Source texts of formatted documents
=== Section Start ===

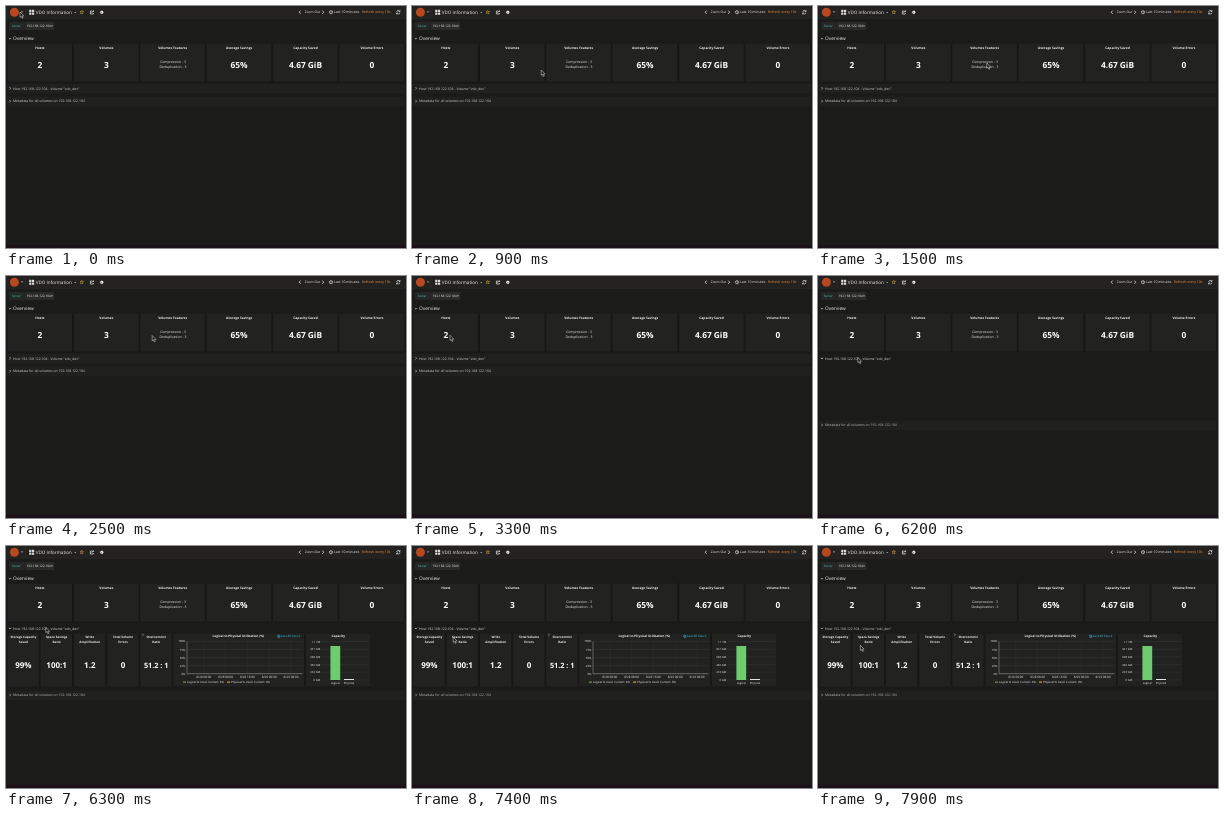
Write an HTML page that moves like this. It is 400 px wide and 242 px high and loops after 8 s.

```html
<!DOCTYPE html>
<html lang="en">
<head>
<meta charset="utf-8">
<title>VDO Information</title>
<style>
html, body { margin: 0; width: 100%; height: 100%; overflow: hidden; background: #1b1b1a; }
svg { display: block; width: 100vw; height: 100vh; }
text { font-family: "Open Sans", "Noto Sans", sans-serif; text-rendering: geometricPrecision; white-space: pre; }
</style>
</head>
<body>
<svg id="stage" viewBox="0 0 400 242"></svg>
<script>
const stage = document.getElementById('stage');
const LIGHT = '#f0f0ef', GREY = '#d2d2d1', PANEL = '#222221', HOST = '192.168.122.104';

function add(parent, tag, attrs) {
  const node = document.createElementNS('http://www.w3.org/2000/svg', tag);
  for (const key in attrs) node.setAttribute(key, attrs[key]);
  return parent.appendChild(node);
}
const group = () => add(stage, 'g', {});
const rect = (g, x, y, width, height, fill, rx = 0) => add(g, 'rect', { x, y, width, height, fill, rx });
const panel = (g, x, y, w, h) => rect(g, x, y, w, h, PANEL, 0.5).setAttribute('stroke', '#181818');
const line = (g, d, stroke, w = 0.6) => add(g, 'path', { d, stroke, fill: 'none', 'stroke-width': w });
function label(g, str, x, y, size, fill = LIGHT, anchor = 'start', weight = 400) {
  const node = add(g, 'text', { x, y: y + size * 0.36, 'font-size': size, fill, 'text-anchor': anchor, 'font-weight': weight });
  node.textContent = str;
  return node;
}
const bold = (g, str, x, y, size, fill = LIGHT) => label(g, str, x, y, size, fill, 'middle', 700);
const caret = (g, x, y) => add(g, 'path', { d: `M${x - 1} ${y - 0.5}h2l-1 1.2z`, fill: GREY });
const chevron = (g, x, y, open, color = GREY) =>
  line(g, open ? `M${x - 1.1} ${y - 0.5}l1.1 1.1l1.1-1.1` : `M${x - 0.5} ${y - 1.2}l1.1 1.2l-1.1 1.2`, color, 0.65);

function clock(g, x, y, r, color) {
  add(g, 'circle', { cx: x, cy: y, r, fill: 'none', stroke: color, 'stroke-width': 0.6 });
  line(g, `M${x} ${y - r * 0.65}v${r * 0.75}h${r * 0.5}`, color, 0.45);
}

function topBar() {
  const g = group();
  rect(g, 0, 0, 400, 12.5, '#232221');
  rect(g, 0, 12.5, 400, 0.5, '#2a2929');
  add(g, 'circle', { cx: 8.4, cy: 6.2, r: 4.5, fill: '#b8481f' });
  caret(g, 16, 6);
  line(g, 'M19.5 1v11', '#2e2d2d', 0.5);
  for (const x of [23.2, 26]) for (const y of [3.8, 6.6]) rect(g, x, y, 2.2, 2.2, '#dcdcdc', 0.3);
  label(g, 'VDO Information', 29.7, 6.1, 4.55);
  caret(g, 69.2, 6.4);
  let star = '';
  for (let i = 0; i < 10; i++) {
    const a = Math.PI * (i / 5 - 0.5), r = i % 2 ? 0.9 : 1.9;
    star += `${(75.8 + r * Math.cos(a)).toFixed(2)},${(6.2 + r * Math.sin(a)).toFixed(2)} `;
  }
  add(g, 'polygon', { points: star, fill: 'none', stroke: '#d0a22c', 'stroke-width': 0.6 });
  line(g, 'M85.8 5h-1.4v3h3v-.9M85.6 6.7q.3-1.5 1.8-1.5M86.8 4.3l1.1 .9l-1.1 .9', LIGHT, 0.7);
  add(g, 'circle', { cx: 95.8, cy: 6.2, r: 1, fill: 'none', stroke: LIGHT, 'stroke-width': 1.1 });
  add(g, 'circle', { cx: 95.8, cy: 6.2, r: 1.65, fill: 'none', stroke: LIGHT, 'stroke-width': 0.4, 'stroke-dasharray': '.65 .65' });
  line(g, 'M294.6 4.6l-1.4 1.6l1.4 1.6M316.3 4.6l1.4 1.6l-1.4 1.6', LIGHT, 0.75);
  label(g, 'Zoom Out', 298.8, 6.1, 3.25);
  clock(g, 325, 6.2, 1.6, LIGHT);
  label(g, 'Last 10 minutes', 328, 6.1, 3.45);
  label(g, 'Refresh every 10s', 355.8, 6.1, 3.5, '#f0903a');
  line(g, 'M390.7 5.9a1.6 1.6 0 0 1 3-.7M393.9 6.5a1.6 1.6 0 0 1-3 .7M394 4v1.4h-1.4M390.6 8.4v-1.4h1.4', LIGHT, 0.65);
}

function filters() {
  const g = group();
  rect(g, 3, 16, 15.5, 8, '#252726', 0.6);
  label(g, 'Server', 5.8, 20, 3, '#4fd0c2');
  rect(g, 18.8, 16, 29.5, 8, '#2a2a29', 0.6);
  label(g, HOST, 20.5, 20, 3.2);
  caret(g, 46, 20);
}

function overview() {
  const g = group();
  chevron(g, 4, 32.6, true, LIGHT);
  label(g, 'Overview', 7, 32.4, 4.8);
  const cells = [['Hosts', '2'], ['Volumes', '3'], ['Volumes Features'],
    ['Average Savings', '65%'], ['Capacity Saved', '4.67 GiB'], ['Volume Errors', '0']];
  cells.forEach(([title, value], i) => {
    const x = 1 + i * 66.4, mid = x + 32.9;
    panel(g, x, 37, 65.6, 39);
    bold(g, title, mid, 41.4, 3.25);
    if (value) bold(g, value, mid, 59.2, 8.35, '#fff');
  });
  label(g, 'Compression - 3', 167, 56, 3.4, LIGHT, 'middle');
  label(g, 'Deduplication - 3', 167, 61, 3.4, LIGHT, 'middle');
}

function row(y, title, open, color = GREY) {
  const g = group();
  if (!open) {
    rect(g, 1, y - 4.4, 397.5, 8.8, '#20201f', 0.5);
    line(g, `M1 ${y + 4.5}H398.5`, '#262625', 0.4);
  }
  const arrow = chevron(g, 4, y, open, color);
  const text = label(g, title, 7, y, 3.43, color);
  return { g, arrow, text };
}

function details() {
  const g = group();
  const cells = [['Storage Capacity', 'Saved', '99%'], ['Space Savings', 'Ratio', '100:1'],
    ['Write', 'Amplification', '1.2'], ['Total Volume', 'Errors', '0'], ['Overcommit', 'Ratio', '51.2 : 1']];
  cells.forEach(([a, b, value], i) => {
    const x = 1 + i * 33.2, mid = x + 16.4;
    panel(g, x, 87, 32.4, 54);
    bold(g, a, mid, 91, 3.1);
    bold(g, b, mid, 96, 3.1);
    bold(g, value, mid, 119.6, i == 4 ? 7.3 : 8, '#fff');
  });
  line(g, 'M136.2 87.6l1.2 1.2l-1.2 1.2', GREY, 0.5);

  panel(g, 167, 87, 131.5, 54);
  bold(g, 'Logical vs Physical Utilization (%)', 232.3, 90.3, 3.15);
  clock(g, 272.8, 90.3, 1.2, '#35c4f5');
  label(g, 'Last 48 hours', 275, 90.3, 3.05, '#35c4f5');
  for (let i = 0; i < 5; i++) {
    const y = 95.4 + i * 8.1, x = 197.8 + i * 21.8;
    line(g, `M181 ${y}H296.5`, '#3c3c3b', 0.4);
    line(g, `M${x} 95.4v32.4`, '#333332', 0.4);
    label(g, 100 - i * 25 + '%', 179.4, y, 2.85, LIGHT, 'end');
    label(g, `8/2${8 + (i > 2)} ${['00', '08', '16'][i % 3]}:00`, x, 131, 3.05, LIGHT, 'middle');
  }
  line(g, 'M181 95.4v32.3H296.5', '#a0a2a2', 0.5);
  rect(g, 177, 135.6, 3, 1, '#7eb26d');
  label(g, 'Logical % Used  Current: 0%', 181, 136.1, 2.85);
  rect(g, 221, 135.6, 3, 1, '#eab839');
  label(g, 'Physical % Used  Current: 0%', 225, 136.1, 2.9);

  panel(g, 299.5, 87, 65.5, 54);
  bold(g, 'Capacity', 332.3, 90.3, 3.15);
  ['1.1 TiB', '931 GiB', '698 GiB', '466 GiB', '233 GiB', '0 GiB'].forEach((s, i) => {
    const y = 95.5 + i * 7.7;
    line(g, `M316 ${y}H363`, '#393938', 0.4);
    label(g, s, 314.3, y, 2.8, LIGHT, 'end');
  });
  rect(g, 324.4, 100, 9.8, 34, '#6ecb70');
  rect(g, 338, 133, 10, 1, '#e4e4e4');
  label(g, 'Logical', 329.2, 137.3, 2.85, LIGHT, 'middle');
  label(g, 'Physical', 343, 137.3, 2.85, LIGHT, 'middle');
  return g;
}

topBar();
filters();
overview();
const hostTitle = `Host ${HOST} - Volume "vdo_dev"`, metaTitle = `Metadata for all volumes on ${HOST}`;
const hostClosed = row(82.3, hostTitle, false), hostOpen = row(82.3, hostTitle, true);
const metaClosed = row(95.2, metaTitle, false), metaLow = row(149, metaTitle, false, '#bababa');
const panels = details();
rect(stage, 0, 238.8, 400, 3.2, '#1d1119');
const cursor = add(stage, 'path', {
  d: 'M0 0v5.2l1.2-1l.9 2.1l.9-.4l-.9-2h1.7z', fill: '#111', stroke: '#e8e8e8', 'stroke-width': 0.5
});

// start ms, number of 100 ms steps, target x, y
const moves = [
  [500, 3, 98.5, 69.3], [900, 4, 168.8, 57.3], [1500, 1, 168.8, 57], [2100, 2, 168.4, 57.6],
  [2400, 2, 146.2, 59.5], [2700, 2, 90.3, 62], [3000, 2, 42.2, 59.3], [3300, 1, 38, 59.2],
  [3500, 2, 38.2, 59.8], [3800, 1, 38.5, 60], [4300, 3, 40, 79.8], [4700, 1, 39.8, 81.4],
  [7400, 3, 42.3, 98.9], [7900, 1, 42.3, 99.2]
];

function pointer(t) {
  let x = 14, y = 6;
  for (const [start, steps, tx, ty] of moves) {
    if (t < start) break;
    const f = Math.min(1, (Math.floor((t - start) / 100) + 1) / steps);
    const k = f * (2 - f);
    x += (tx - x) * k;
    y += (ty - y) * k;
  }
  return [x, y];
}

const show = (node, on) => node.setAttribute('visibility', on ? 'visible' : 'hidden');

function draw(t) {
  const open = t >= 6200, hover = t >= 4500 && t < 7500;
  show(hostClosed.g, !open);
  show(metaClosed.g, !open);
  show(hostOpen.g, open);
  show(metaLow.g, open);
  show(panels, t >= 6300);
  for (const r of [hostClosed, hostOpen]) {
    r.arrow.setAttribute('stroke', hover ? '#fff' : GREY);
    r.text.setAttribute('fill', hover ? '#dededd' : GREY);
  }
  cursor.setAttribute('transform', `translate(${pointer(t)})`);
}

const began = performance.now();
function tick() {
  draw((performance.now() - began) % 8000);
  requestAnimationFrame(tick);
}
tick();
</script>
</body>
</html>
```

=== Section End ===
=== Section Start ===

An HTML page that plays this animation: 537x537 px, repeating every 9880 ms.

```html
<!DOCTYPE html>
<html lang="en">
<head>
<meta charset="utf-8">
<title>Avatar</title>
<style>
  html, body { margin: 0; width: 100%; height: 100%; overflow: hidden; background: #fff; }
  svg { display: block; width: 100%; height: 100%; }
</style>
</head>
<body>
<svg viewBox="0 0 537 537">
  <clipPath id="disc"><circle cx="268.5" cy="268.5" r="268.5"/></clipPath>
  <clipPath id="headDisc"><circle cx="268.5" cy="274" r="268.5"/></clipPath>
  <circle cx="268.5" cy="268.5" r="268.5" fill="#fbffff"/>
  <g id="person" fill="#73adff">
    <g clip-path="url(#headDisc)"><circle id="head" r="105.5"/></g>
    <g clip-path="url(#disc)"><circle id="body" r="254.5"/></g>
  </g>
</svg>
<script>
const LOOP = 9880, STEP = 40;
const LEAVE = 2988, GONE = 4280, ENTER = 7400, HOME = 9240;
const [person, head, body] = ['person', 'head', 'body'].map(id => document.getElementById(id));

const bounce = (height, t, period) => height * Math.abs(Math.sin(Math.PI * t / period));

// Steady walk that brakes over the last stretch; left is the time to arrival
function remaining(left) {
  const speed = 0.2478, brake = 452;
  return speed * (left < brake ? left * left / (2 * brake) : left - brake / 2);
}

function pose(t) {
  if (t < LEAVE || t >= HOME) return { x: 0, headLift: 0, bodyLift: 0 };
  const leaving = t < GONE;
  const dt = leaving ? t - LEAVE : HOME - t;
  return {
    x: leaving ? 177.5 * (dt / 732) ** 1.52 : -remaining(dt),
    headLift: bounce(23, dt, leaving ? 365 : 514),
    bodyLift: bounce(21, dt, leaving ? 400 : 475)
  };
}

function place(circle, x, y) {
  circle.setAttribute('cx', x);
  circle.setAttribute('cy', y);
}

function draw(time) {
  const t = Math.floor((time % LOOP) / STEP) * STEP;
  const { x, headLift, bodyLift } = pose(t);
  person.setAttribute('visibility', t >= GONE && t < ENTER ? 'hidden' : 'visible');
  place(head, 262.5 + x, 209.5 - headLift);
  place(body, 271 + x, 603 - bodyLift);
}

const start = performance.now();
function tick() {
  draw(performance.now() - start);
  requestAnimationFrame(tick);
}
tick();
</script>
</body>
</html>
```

=== Section End ===
=== Section Start ===

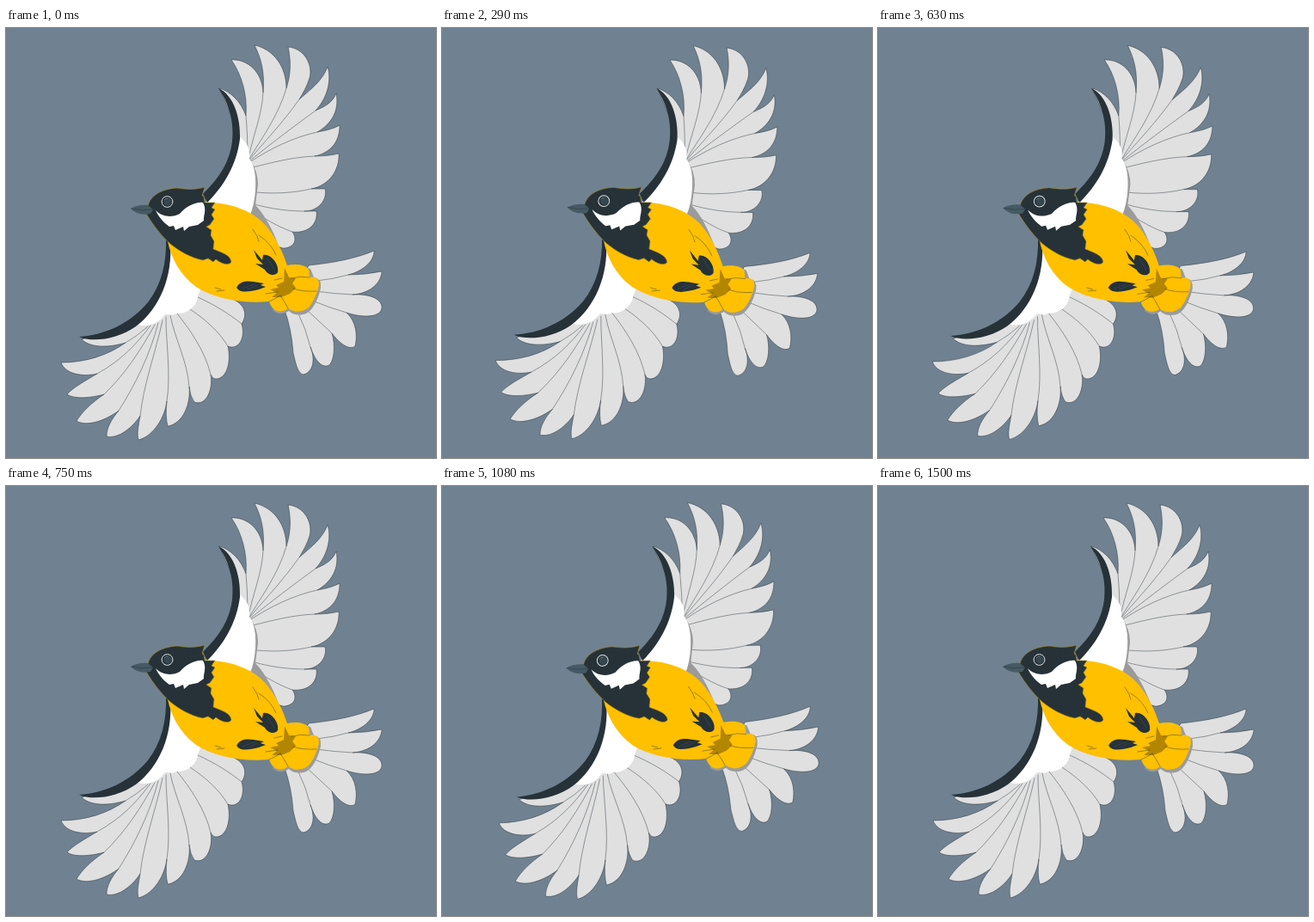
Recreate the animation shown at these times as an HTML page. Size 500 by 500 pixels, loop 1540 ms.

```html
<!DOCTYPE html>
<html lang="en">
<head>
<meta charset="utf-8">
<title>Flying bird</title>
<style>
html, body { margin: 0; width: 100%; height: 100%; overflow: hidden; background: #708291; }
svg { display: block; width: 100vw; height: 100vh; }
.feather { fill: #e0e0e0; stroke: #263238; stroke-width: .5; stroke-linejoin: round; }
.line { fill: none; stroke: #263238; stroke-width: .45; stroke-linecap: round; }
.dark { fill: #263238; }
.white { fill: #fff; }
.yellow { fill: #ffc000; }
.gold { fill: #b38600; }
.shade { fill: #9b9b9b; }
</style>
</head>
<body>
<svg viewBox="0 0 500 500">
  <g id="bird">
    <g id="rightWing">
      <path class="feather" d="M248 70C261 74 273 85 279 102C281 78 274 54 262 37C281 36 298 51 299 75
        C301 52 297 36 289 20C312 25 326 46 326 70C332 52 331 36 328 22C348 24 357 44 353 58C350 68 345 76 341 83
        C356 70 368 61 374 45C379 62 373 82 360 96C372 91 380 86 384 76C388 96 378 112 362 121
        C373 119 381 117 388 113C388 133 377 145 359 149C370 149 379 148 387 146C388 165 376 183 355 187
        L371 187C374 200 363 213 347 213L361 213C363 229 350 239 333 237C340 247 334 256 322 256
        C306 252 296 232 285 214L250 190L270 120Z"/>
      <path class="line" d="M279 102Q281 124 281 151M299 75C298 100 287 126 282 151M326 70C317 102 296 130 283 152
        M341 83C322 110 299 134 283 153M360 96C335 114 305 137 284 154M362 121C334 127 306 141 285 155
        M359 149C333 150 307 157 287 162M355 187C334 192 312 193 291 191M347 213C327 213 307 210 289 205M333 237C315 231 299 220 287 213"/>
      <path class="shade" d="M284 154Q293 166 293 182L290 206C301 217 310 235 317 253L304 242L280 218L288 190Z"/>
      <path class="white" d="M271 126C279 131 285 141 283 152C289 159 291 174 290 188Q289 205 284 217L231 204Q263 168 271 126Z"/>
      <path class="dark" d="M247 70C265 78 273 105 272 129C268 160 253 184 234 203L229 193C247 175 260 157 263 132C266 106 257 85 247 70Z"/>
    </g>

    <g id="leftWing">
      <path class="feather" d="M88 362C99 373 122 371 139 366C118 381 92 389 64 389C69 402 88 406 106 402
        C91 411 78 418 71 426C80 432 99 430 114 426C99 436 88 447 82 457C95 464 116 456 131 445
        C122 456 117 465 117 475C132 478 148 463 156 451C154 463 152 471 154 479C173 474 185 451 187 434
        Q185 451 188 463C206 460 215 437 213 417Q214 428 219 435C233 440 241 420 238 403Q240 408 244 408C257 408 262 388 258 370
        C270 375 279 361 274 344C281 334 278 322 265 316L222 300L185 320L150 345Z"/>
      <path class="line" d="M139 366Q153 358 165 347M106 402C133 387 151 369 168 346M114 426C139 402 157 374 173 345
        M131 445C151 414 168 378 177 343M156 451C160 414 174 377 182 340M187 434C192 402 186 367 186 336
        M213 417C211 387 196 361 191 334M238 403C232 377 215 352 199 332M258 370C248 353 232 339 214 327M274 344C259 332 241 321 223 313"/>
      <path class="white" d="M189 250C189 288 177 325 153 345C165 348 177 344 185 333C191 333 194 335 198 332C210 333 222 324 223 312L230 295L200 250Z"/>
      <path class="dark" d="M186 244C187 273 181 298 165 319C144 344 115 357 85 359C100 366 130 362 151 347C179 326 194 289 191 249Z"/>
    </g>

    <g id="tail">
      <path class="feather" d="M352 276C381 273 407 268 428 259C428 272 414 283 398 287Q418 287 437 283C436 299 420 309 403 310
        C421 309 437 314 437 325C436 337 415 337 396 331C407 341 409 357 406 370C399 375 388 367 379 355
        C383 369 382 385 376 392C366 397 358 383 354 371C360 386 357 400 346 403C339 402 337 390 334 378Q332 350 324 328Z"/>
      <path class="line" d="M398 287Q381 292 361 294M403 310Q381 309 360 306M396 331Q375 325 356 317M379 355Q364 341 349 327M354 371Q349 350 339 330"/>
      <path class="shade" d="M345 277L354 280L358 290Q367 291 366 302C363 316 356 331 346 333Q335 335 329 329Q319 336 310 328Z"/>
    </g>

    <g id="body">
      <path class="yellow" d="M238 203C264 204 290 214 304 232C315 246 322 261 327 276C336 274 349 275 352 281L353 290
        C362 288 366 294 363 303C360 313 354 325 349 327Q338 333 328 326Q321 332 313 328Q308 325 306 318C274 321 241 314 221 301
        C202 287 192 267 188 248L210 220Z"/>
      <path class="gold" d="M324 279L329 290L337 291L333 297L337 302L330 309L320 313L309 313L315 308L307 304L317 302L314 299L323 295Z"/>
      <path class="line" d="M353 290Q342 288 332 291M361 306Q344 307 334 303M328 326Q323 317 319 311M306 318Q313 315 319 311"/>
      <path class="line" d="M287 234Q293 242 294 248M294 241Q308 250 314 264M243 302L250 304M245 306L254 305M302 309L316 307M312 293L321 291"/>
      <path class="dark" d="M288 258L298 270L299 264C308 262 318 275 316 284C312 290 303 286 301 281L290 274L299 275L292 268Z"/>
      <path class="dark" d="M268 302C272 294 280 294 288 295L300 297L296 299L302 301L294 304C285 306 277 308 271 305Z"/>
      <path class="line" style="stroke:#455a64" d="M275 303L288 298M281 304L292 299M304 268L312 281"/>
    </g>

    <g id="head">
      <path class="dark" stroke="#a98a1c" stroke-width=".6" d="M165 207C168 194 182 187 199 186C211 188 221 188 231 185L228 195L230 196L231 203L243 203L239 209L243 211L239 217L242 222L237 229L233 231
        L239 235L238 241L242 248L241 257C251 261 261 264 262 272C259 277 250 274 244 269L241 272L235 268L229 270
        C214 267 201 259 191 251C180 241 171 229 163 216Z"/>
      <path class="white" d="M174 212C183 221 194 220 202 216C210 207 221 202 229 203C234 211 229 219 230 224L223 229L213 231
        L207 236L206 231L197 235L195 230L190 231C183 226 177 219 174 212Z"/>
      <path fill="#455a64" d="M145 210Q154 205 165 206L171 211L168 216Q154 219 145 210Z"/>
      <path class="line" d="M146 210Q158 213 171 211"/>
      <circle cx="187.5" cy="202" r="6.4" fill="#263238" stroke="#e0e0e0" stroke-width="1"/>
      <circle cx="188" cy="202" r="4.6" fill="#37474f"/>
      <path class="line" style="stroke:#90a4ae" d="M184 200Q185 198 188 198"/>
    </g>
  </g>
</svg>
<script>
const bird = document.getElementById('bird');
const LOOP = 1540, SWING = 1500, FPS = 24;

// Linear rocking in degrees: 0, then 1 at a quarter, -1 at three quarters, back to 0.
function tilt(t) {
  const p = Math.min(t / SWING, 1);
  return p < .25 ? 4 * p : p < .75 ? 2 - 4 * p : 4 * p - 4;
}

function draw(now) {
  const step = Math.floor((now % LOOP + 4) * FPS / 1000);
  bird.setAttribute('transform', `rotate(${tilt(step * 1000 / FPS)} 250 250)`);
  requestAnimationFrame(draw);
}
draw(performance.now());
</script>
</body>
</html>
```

=== Section End ===

WORK ORDER
Going through the entries, return every line holding the word "dark".

WRITTEN ANSWER
.dark { fill: #263238; }
      <path class="dark" d="M247 70C265 78 273 105 272 129C268 160 253 184 234 203L229 193C247 175 260 157 263 132C266 106 257 85 247 70Z"/>
      <path class="dark" d="M186 244C187 273 181 298 165 319C144 344 115 357 85 359C100 366 130 362 151 347C179 326 194 289 191 249Z"/>
      <path class="dark" d="M288 258L298 270L299 264C308 262 318 275 316 284C312 290 303 286 301 281L290 274L299 275L292 268Z"/>
      <path class="dark" d="M268 302C272 294 280 294 288 295L300 297L296 299L302 301L294 304C285 306 277 308 271 305Z"/>
      <path class="dark" stroke="#a98a1c" stroke-width=".6" d="M165 207C168 194 182 187 199 186C211 188 221 188 231 185L228 195L230 196L231 203L243 203L239 209L243 211L239 217L242 222L237 229L233 231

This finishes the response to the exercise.